“The Turnbull Government is presiding over an era in which power is being stripped from workers, “ACTU Secretary Sally McManus said. “Wage theft is systemic, and casualisation and underemployment are constantly rising.”

“There are straight forward and easy decisions that can be made to reverse declining wages.”

“ The Turnbull Government can stop the penalty rates cuts, it must support the lift in the minimum wage by $45 a week, it must give its own public sector workforce a may rise and it must protect workers from further wage cuts by stopping employers cancelling enterprise agreements so they can cut pay.”

Penalty rates cuts will hit regional economy says report

Cuts to penalty rates are set to cost regional communities as much as $667 million a year, according to new research.

A report by the McKell Institute released this week says that the regions will be particularly hard hit by the cuts because retail and hospitality workers make up a higher proportion of the workforce in these areas.

In February, the Fair Work Commission (FWC) decided to cut Sunday penalty rates for workers in the retail, hospitality, fast food and pharmacy industries. 

Labor has introduced legislation into the federal parliament aimed at stopping the cuts but while it has passed the Senate it has yet to be debated in the Lower House.

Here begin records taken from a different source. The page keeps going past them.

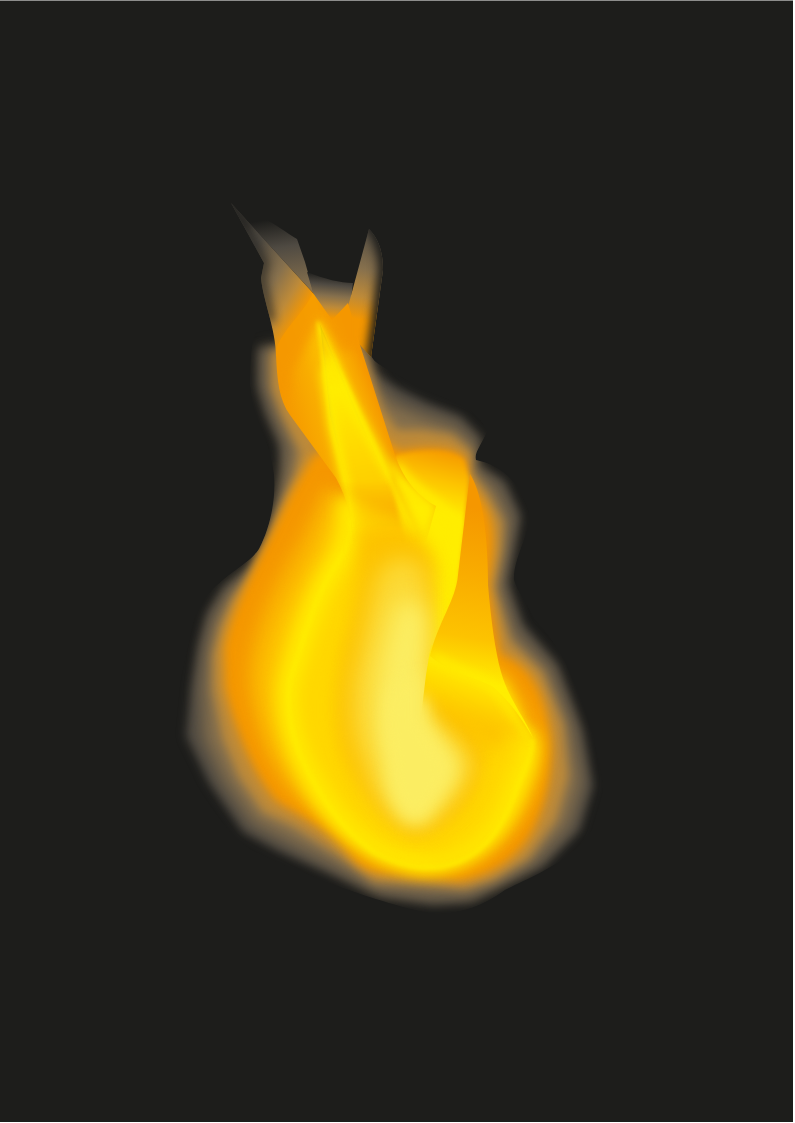
<!DOCTYPE html>
<html lang="en">
<head>
<meta charset="utf-8">
<title>Flame</title>
<style>
:root {
  --paper: #ffffff;
  --night: #1d1d1b;
  --ash: #4f4a42;
  --smoke: #86704d;
  --ember: #bd8a39;
  --orange: #f59700;
  --apricot: #f9ad00;
  --amber: #fdc300;
  --gold: #ffd800;
  --yellow: #ffed00;
  --straw: #fcd935;
  --pale: #fbed62;
}
html, body { margin: 0; width: 795px; height: 1123px; overflow: hidden; background: var(--paper); }
svg { display: block; }
.night { fill: var(--night); }
.ash { fill: var(--ash); }
.smoke { fill: var(--smoke); }
.ember { fill: var(--ember); }
.orange { fill: var(--orange); }
.apricot { fill: var(--apricot); }
.amber { fill: var(--amber); }
.gold { fill: var(--gold); }
.yellow { fill: var(--yellow); }
.straw { fill: var(--straw); }
.pale { fill: var(--pale); }
.crest, .fade-edge { fill: none; stroke: var(--yellow); stroke-linecap: round; stroke-linejoin: round; }
.fade-edge { stroke: var(--night); }
.soft2 { filter: url(#blur2); }
.soft5 { filter: url(#blur5); }
.soft8 { filter: url(#blur8); }
.soft11 { filter: url(#blur11); }
.s-night { stop-color: var(--night); }
.s-ash { stop-color: var(--ash); }
.s-smoke { stop-color: var(--smoke); }
.s-ember { stop-color: var(--ember); }
.s-orange { stop-color: var(--orange); }
.s-apricot { stop-color: var(--apricot); }
.s-amber { stop-color: var(--amber); }
.s-gold { stop-color: var(--gold); }
.s-yellow { stop-color: var(--yellow); }
</style>
</head>
<body>
<svg width="795" height="1123" viewBox="0 0 795 1123" role="img" aria-label="Glowing flame on a dark ground">
  <defs>
    <filter id="blur2" filterUnits="userSpaceOnUse" x="0" y="0" width="795" height="1123" color-interpolation-filters="sRGB"><feGaussianBlur stdDeviation="2"/></filter>
    <filter id="blur5" filterUnits="userSpaceOnUse" x="0" y="0" width="795" height="1123" color-interpolation-filters="sRGB"><feGaussianBlur stdDeviation="5"/></filter>
    <filter id="blur8" filterUnits="userSpaceOnUse" x="0" y="0" width="795" height="1123" color-interpolation-filters="sRGB"><feGaussianBlur stdDeviation="8"/></filter>
    <filter id="blur11" filterUnits="userSpaceOnUse" x="0" y="0" width="795" height="1123" color-interpolation-filters="sRGB"><feGaussianBlur stdDeviation="11"/></filter>

    <linearGradient id="left-flap-fill" gradientUnits="userSpaceOnUse" x1="233" y1="282" x2="296" y2="322">
      <stop offset="0" class="s-ash"/><stop offset=".45" class="s-smoke"/><stop offset=".75" class="s-ember"/><stop offset="1" class="s-orange"/>
    </linearGradient>
    <linearGradient id="back-flap-fill" gradientUnits="userSpaceOnUse" x1="279" y1="218" x2="290" y2="290">
      <stop offset="0" class="s-night"/><stop offset=".4" class="s-ash"/><stop offset="1" class="s-smoke"/>
    </linearGradient>
    <linearGradient id="valley-fill" gradientUnits="userSpaceOnUse" x1="334" y1="274" x2="330" y2="318">
      <stop offset="0" class="s-night"/><stop offset=".25" class="s-ash"/><stop offset=".5" class="s-smoke"/><stop offset=".75" class="s-ember"/><stop offset="1" class="s-orange"/>
    </linearGradient>
    <linearGradient id="right-tip-fill" gradientUnits="userSpaceOnUse" x1="372" y1="228" x2="352" y2="318">
      <stop offset="0" class="s-ash"/><stop offset=".45" class="s-smoke"/><stop offset=".75" class="s-ember"/><stop offset="1" class="s-orange"/>
    </linearGradient>
    <linearGradient id="panel-fill" gradientUnits="userSpaceOnUse" x1="490" y1="510" x2="462" y2="680">
      <stop offset="0" class="s-orange"/><stop offset=".4" class="s-apricot"/><stop offset=".75" class="s-amber"/><stop offset="1" class="s-yellow"/>
    </linearGradient>
    <linearGradient id="lobe-fill" gradientUnits="userSpaceOnUse" x1="444" y1="448" x2="428" y2="510">
      <stop offset="0" class="s-orange"/><stop offset=".5" class="s-amber"/><stop offset="1" class="s-yellow"/>
    </linearGradient>
    <linearGradient id="wedge-fill" gradientUnits="userSpaceOnUse" x1="462" y1="668" x2="446" y2="712">
      <stop offset="0" class="s-yellow"/><stop offset=".5" class="s-gold"/><stop offset="1" class="s-amber"/>
    </linearGradient>
    <linearGradient id="tongue-left" gradientUnits="userSpaceOnUse" x1="280" y1="397" x2="334" y2="382">
      <stop offset="0" class="s-orange"/><stop offset=".6" class="s-apricot"/><stop offset="1" class="s-amber"/>
    </linearGradient>
    <linearGradient id="tongue-right" gradientUnits="userSpaceOnUse" x1="376" y1="395" x2="348" y2="406">
      <stop offset="0" class="s-orange"/><stop offset=".5" class="s-apricot"/><stop offset="1" class="s-gold"/>
    </linearGradient>
    <linearGradient id="tongue-middle" gradientUnits="userSpaceOnUse" x1="325" y1="310" x2="375" y2="530">
      <stop offset="0" class="s-apricot"/><stop offset=".35" class="s-yellow"/><stop offset=".65" class="s-gold"/><stop offset="1" class="s-amber"/>
    </linearGradient>
    <linearGradient id="tongue-fade" gradientUnits="userSpaceOnUse" x1="0" y1="480" x2="0" y2="542">
      <stop offset="0" stop-color="#fff"/><stop offset="1" stop-color="#000"/>
    </linearGradient>
    <mask id="tongue-shape" maskUnits="userSpaceOnUse" x="200" y="200" width="300" height="400">
      <path fill="url(#tongue-fade)" d="M313 293C303 315 277 334 276 354C277 380 279 400 290 415L336 478C348 500 352 520 353 550H424L436 506C414 494 402 475 395 455L360 345L348 303L332 320Z"/>
    </mask>

    <clipPath id="silhouette">
      <path d="M350 300L371 355C374 366 395 371 415 384C445 400 480 405 487 432C480 447 474 453 476 460C500 465 519 480 530 513C530 535 513 558 514 580C522 605 550 630 565 662C585 705 600 750 604 792C602 850 545 870 505 890C485 905 460 914 437 914C400 910 300 875 250 850C215 825 190 775 171 740C172 705 185 660 193 622C206 580 245 570 259 549C270 528 276 500 274 475C270 440 252 420 250 385C250 355 252 328 262 318L274 314Z"/>
    </clipPath>
    <clipPath id="left-flap-edge"><path id="left-flap" d="M231 203L313 293L318 340L276 356C276 330 263 300 261 278L264 263Z"/></clipPath>
    <clipPath id="right-tip-edge"><path id="right-tip" d="M369 229C380 240 383 255 383 270L371 357L360 345L342 325L349 303Z"/></clipPath>
    <clipPath id="wedge-edge"><path d="M431 645L426 675L422 708V770H570V640Z"/></clipPath>
  </defs>

  <rect class="night" y=".5" width="793" height="1121.5"/>

  <g id="halo" clip-path="url(#silhouette)">
    <polygon class="ash soft5" points="258,347 257,386 265,413 279,444 281,471 278,495 268,533 252,565 224,586 207,613 198,645 191,686 186,736 209,783 243,832 278,851 333,875 381,897 433,905 472,902 501,887 543,867 580,830 593,786 583,731 558,665 523,624 508,583 515,546 521,516 505,481 476,464 482,439 461,416 428,403 396,387 374,372 366,340"/>
    <polygon class="smoke soft8" points="264,349 265,387 274,414 288,448 284,473 279,495 268,535 251,569 228,593 213,620 206,650 202,688 204,738 224,781 253,823 285,840 335,866 377,890 428,896 468,896 497,884 535,863 569,826 582,782 573,727 550,668 516,632 501,585 508,547 512,519 497,487 474,468 477,445 456,426 425,416 396,405 376,386 363,340"/>
    <polygon class="ember soft5" points="272,351 272,388 282,415 300,452 295,474 286,495 268,538 250,574 232,599 220,627 213,655 213,689 223,739 239,777 263,812 293,826 338,855 374,882 424,885 465,889 494,880 528,859 556,820 568,776 563,724 542,672 510,641 495,588 502,549 503,522 488,494 472,473 472,452 452,435 423,430 397,430 382,409 360,340"/>
  </g>

  <g id="tips">
    <path fill="url(#back-flap-fill)" d="M231 203L252 218C265 215 277 227 297 239L305 262L314 294Z"/>
    <use href="#left-flap" fill="url(#left-flap-fill)"/>
    <g clip-path="url(#left-flap-edge)">
      <path class="fade-edge soft5" stroke-width="9" opacity=".65" d="M231 203L264 263L261 278L270 318"/>
      <path class="fade-edge soft5" stroke-width="12" opacity=".6" d="M226 200L248 225"/>
    </g>
    <path fill="url(#valley-fill)" d="M307 272C325 279 340 283 353 283L350 306L335 330L314 296Z"/>
    <use href="#right-tip" fill="url(#right-tip-fill)"/>
    <g clip-path="url(#right-tip-edge)">
      <path class="fade-edge soft5" stroke-width="14" d="M372 224C382 240 385 255 385 270L373 358"/>
    </g>
  </g>

  <g id="body">
    <g clip-path="url(#silhouette)">
      <path class="orange soft5" d="M313 455L290 495L267 542C248 580 228 620 224 650L225 685C230 715 250 770 275 800C295 815 328 825 350 855C360 868 370 872 385 873L460 881C490 876 515 860 530 836C545 810 553 775 551 740C547 705 538 668 501 654L488 585C492 560 495 545 492 525C488 502 475 495 468 478L465 459C455 446 425 446 400 451L370 430Z"/>
    </g>
    <path class="apricot soft8" d="M325 485L298 540C272 580 248 630 246 675C250 730 275 780 302 802C328 820 350 847 380 864L420 872L465 868C510 850 545 800 543 740C535 705 510 685 496 672L440 560Z"/>
    <path class="amber soft8" d="M334 495L312 548C288 590 262 635 260 682C262 733 288 785 316 810C342 832 372 855 420 868C470 864 505 842 523 805C536 780 538 760 533 742L502 698L440 665L420 520Z"/>
    <path class="gold soft8" d="M342 500L328 552C304 592 280 640 276 690C278 735 306 790 336 820C360 845 390 860 420 865C468 860 492 836 510 805C524 780 529 760 526 742L500 700L440 665L415 540Z"/>
    <path class="crest soft8" stroke-width="16" d="M349 505C353 530 350 545 338 562C312 600 304 640 290 680C286 705 290 730 300 755C320 800 345 832 375 850C400 862 425 867 445 863C488 850 505 818 517 785C526 765 531 752 529 740"/>
    <path class="crest soft2" stroke-width="3" d="M351 520C352 535 348 548 338 562C312 600 304 640 290 680C286 705 290 730 300 755C320 800 345 832 375 853C400 866 425 870 445 866C490 855 507 818 518 785C527 765 533 752 532 740"/>
  </g>

  <g id="lobe">
    <path fill="url(#lobe-fill)" class="soft2" d="M395 456C420 450 450 448 464 460L469 478L464 530L457 592L431 655L410 560L390 480Z"/>
    <path class="crest soft5" stroke-width="9" d="M398 468C414 492 444 504 458 524L454 580L432 648"/>
  </g>

  <g id="core">
    <path class="amber soft8" d="M358 535C385 515 425 525 436 565L432 640L430 672C455 705 486 722 486 755C481 795 452 836 412 838C385 826 358 795 346 765C331 735 334 690 342 650C354 610 360 570 358 535Z"/>
    <path class="straw soft11" d="M378 575C392 552 418 552 428 580L428 650L426 712C445 735 470 745 472 765C464 790 440 825 415 830C390 820 372 795 364 765C348 730 348 690 360 650C368 615 370 600 378 575Z"/>
    <path class="pale soft11" d="M392 615C402 592 420 595 428 618L426 715C437 738 460 755 460 770C452 790 430 812 415 822C400 812 387 795 386 765C374 735 374 690 382 655Z"/>
    <path class="pale soft8" d="M388 690L422 672V722C432 740 450 758 451 770C445 790 430 805 424 820H407C395 805 388 785 388 762C382 735 382 712 388 690Z"/>
    <g clip-path="url(#wedge-edge)">
      <path fill="url(#wedge-fill)" class="soft8" d="M405 640L505 680L520 715L496 752L478 738C468 722 445 715 434 700L405 692Z"/>
    </g>
  </g>

  <g id="right-panel">
    <path fill="url(#panel-fill)" d="M470 474C482 492 488 535 488 585C491 620 495 650 501 672C508 698 525 718 533 738C518 712 506 698 492 686C470 675 448 672 430 656C438 622 456 600 458 575Z"/>
    <path class="crest soft5" stroke-width="7" d="M436 658C460 672 485 675 500 694L528 736"/>
  </g>

  <g id="tongue" mask="url(#tongue-shape)">
    <path fill="url(#tongue-left)" d="M260 285H316L330 415L348 490L356 560L270 440Z"/>
    <path fill="url(#tongue-right)" d="M314 285H364L405 455L440 506L424 560L360 420L316 315Z"/>
    <path fill="url(#tongue-middle)" class="soft2" d="M316 308L326 390L332 430L347 490L354 560H424L414 532L390 480L360 415Z"/>
    <path class="yellow soft5" d="M392 456L402 474L438 506L424 540L394 484Z"/>
    <path class="orange soft5" d="M260 280H362L362 345L344 352L320 318L292 372L288 400L260 400Z" opacity=".85"/>
    <path class="crest soft5" stroke-width="8" d="M325 372L332 425L346 485L352 530M328 360L345 392L390 475"/>
    <path class="crest soft2" stroke-width="2" d="M318 322L327 385L332 428L347 490L352 535M318 322L340 376L362 420L390 480L414 532"/>
  </g>
</svg>
</body>
</html>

Australian unions will be using the McKell findings to highlight the impacts of the FWC decision not only on individual workers and the families, but on whole communities.

“The Turnbull Government can stop these cuts to penalty rates,” ACTU Secretary Sally McManus said, “and we urge them to act to do this before they are due to come in on 1 July.”

“When the Bill comes before Parliament each politician will have to choose – do they put the take home pay of locals first?”

Authorised by Cameron Bird, Branch Secretary CWU Qld